Nowadays with the changes in attitude and the advent in the changes in the laws, dogs are not allowed to roam the streets, which by and large is a good thing, however now fido sits in the house for most of the day. Before we had a nice tired out dog who had spent all day out running around, now we have a dog that sits around all day positively bored and looking for something to do hence the reason many get up to mischief. Our family life has changed somewhat as well, before we would wait till the we had children and they were grown up a bit before we thought about getting a dog. Now a lot of families are leaving having children to later in life whilst they pursue careers, but decide to get a dog as a kind of surrogate child. And treat them accordingly. We expect them to come as puppies completely conversant in human speak and if they dont respond when we give a command then we scream it a little louder, ‘because that always works’. Its a bit like when we go on a foreign holiday with total arrogance that where ever we go the local people will completely understand english, and if they don’t we will say it louder. “THE WAY TO THE BEACH”. And get really upset when they shrug their shoulders and walk off. Sound familiar? It happened to me in Paris.
Is it any wonder when we do the same to our dogs. “Come......I said COME”. then we get really upset when they walk off and ignore us. Dogs are the most selfish animals on the planet, and will only do something if theres something in it for them.
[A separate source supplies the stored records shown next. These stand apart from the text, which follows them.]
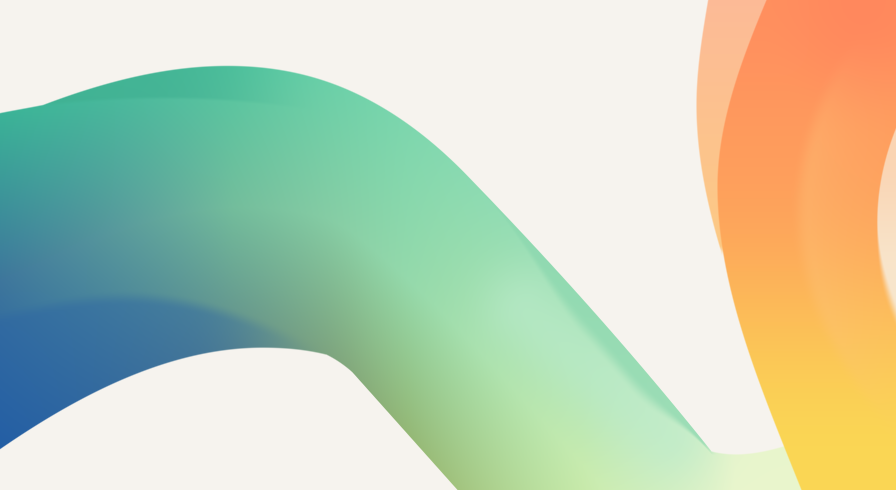
This background is drawn by a WebGL 1 fragment shader. Its source:

```glsl
precision highp float;

uniform vec2 u_resolution;

const vec2 CANVAS = vec2(7.68, 4.2);
const vec3 PAPER = vec3(0.966, 0.953, 0.932);

float saturate(float v) {
  return clamp(v, 0.0, 1.0);
}

// Cubic through points a and b with the given end slopes
float hermite(float x, vec2 a, vec2 b, float slopeA, float slopeB) {
  float w = b.x - a.x;
  float t = saturate((x - a.x) / w);
  float s = 1.0 - t;
  return a.y * s * s * (1.0 + 2.0 * t) + b.y * t * t * (3.0 - 2.0 * t)
       + w * t * s * (slopeA * s - slopeB * t);
}

float cover(float d, float softness) {
  return smoothstep(-softness, softness, d);
}

float segmentDistance(vec2 p, vec2 a, vec2 b) {
  vec2 ab = b - a;
  return length(p - a - ab * saturate(dot(p - a, ab) / dot(ab, ab)));
}

// Colour along the green ribbon, from left to right
vec3 ramp(float x, vec3 a, vec3 b, vec3 c, vec3 d, vec3 e) {
  vec3 col = mix(a, b, saturate(x / 2.0));
  col = mix(col, c, saturate((x - 2.0) / 1.5));
  col = mix(col, d, saturate((x - 3.5) / 1.5));
  return mix(col, e, saturate((x - 5.0) / 1.3));
}

float greenTop(float x) {
  if (x < 0.37) return hermite(x, vec2(0.0, 0.97), vec2(0.37, 0.90), -0.2, -0.2);
  if (x < 1.95) return hermite(x, vec2(0.37, 0.90), vec2(1.95, 0.565), -0.38, 0.0);
  if (x < 3.05) return hermite(x, vec2(1.95, 0.565), vec2(3.05, 0.80), 0.0, 0.47);
  if (x < 4.0) return hermite(x, vec2(3.05, 0.80), vec2(4.0, 1.50), 0.47, 1.03);
  if (x < 6.1) return hermite(x, vec2(4.0, 1.50), vec2(6.1, 3.87), 1.03, 1.25);
  return hermite(x, vec2(6.1, 3.87), vec2(6.74, 3.82), 0.25, -0.3);
}

float greenBottom(float x) {
  if (x < 2.25) return hermite(x, vec2(0.0, 3.85), vec2(2.25, 2.98), -0.69, 0.0);
  if (x < 2.8) return hermite(x, vec2(2.25, 2.98), vec2(2.8, 3.04), 0.0, 0.25);
  if (x < 3.02) return hermite(x, vec2(2.8, 3.04), vec2(3.02, 3.19), 0.5, 0.9);
  return 3.19 + 1.12 * (x - 3.02);
}

vec3 greenRibbon(vec2 p, float top, float bottom, float px) {
  float depth = 2.0 * saturate((p.y - top) / (bottom - top));
  vec3 upper = ramp(p.x, vec3(0.23, 0.70, 0.59), vec3(0.33, 0.78, 0.63),
    vec3(0.49, 0.84, 0.68), vec3(0.64, 0.88, 0.72), vec3(0.91, 0.96, 0.80));
  vec3 middle = ramp(p.x, vec3(0.24, 0.46, 0.61), vec3(0.45, 0.74, 0.61),
    vec3(0.58, 0.85, 0.67), vec3(0.78, 0.92, 0.68), vec3(0.93, 0.97, 0.80));
  vec3 lower = ramp(p.x, vec3(0.11, 0.35, 0.65), vec3(0.38, 0.55, 0.54),
    vec3(0.58, 0.72, 0.46), vec3(0.78, 0.88, 0.58), vec3(0.93, 0.97, 0.78));
  vec3 col = mix(mix(upper, middle, saturate(depth)), lower, saturate(depth - 1.0));

  // Folded cap and blue underside
  float capEdge = 0.84 + 0.06 * (p.x - 1.4) * (p.x - 1.4);
  float cap = cover(capEdge - p.y, 0.02) * smoothstep(0.3, 0.5, p.x);
  col = mix(col, vec3(0.25, 0.69, 0.57), 0.7 * cap * (1.0 - smoothstep(1.2, 2.8, p.x)));
  float foldEdge = p.x < 1.1
    ? hermite(p.x, vec2(0.0, 2.72), vec2(1.1, 2.55), -0.25, 0.0)
    : hermite(p.x, vec2(1.1, 2.55), vec2(2.8, 3.04), 0.0, 0.5);
  float fold = cover(p.y - foldEdge, 0.07) * (1.0 - smoothstep(1.6, 2.9, p.x));
  col = mix(col, vec3(0.17, 0.39, 0.64), 0.45 * fold);

  // Pale sheen beside the darker rim
  float sheen = segmentDistance(p, vec2(4.5, 2.65), vec2(5.75, 3.75));
  col = mix(col, vec3(0.73, 0.92, 0.80), 0.6 * exp(-7.0 * sheen * sheen));
  float rimWidth = 0.3 * smoothstep(4.2, 5.0, p.x) * (1.0 - smoothstep(5.4, 6.12, p.x)) + 0.03;
  float rim = 1.0 - smoothstep(0.4 * rimWidth, rimWidth, p.y - top);
  rim *= smoothstep(3.8, 4.7, p.x) * (1.0 - smoothstep(6.0, 6.15, p.x));
  return mix(col, vec3(0.54, 0.84, 0.68), 0.7 * rim);
}

vec3 orangeRibbon(vec2 p, float edge, float px) {
  vec3 col = mix(vec3(1.0, 0.56, 0.37), vec3(0.995, 0.62, 0.36), smoothstep(0.0, 1.7, p.y));
  col = mix(col, vec3(0.98, 0.84, 0.33), smoothstep(1.3, 4.0, p.y));
  float corner = length((p - vec2(7.4, 0.0)) / vec2(0.9, 1.2));
  col = mix(col, vec3(1.0, 0.52, 0.36), 0.7 * (1.0 - smoothstep(0.0, 1.0, corner)));

  // Inner highlight
  float crest = 6.87 + 0.22 * (p.y - 1.8) * (p.y - 1.8);
  float glow = smoothstep(-0.1, 0.08, p.x - crest) * exp(-2.0 * max(p.x - crest, 0.0));
  glow *= smoothstep(0.2, 1.4, p.y) * (1.0 - smoothstep(2.6, 3.9, p.y));
  col = mix(col, vec3(0.99, 0.77, 0.48), 0.4 * glow);

  // Pale opening at the right
  float opening = 7.52 + 0.25 * (p.y - 1.9) * (p.y - 1.9);
  vec3 peach = mix(vec3(0.98, 0.83, 0.70), vec3(0.97, 0.90, 0.80), smoothstep(1.2, 2.5, p.y));
  return mix(col, peach, cover(p.x - opening, px + 0.04 * smoothstep(1.9, 2.7, p.y)));
}

void main() {
  vec2 uv = gl_FragCoord.xy / u_resolution;
  vec2 p = vec2(uv.x, 1.0 - uv.y) * CANVAS;
  float px = CANVAS.y / u_resolution.y;
  float top = greenTop(p.x);
  float bottom = greenBottom(p.x);
  float green = cover(p.y - top, px) * cover(bottom - p.y, px);
  vec3 col = mix(PAPER, greenRibbon(p, top, bottom, px), green);

  // Translucent orange layer, then the solid ribbon
  float veilEdge = p.y < 0.9
    ? hermite(p.y, vec2(0.0, 6.07), vec2(0.9, 5.97), -0.17, 0.0)
    : hermite(p.y, vec2(0.9, 5.97), vec2(2.15, 6.18), 0.0, 0.3);
  float veil = cover(p.x - veilEdge, px) * (1.0 - smoothstep(2.1, 2.2, p.y));
  vec3 veilColor = mix(vec3(0.99, 0.73, 0.59), vec3(0.99, 0.79, 0.52), p.y / 2.1);
  col = mix(col, veilColor, veil);
  float edge = p.y < 1.6
    ? hermite(p.y, vec2(0.0, 6.57), vec2(1.6, 6.15), -0.42, 0.0)
    : hermite(p.y, vec2(1.6, 6.15), vec2(4.2, 6.87), 0.0, 0.4);
  col = mix(col, orangeRibbon(p, edge, px), cover(p.x - edge, px));
  gl_FragColor = vec4(col, 1.0);
}
```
Your job as owner is to find out what that something is at that moment and use it to get the dog to do what you want it to do. Shouting at it is not one of those things.
We have to be leaders and be dominant (nasty word). But that does not mean punitive measures. I mean we have to set rules and boundaries and let the dogs know when they cross those boundaries. If we don’t then as I said above they will assume they can do what they like. Sit and beg for food, go up on the sofa when they like, don’t come when we call. We discipline our children when they cross those boundaries by grounding them, or taking away some privilege. Dogs are no different, withdrawing resources like toys, treats, affection or social contact are all very potent weapons in disciplining your dog and used sparingly can be extremely effective. But this is only when things go wrong. By far the best way to deal with situations like these are to prevent them from happening. By engaging with them, giving them a role and a purpose in the pack and ensuring they are not isolated from social contact with their pack for extended periods of time will ensure we have a happy content tired out dog. If we start understanding our dogs better and go back to treating them like dogs and not little children we can get back to having the kind of relationship we used to have with them and maybe some of these horror stories reported in the media can be reduced. Lets give it a go.

Wednesday, 26 March 2014



The following extract has been taken from The Dog Business Academy web site.
I received this information in an email to me.
I think it is of interest to everyone involved in some way with dogs and so I am sharing it with you. In Scotland we have slightly different laws including dog Control Notices. But if you are visiting England, as a lot of us do as we travel to various meetings and events with our dogs, then this will apply to you. 
The UK government has announced plans for tougher dog laws after recent high profile dog attacks.
These laws will affect you whether you own a dog, working with dogs or have dogs in your care.  It will certainly guide your focus for dog training, either your own or others.
Ministers are looking to extend the scope of the law to enable a prosecution to be brought against anyone whose dog injures someone or acts aggressively in a private place, as well as a public place.  Such as a home where they are permitted to be.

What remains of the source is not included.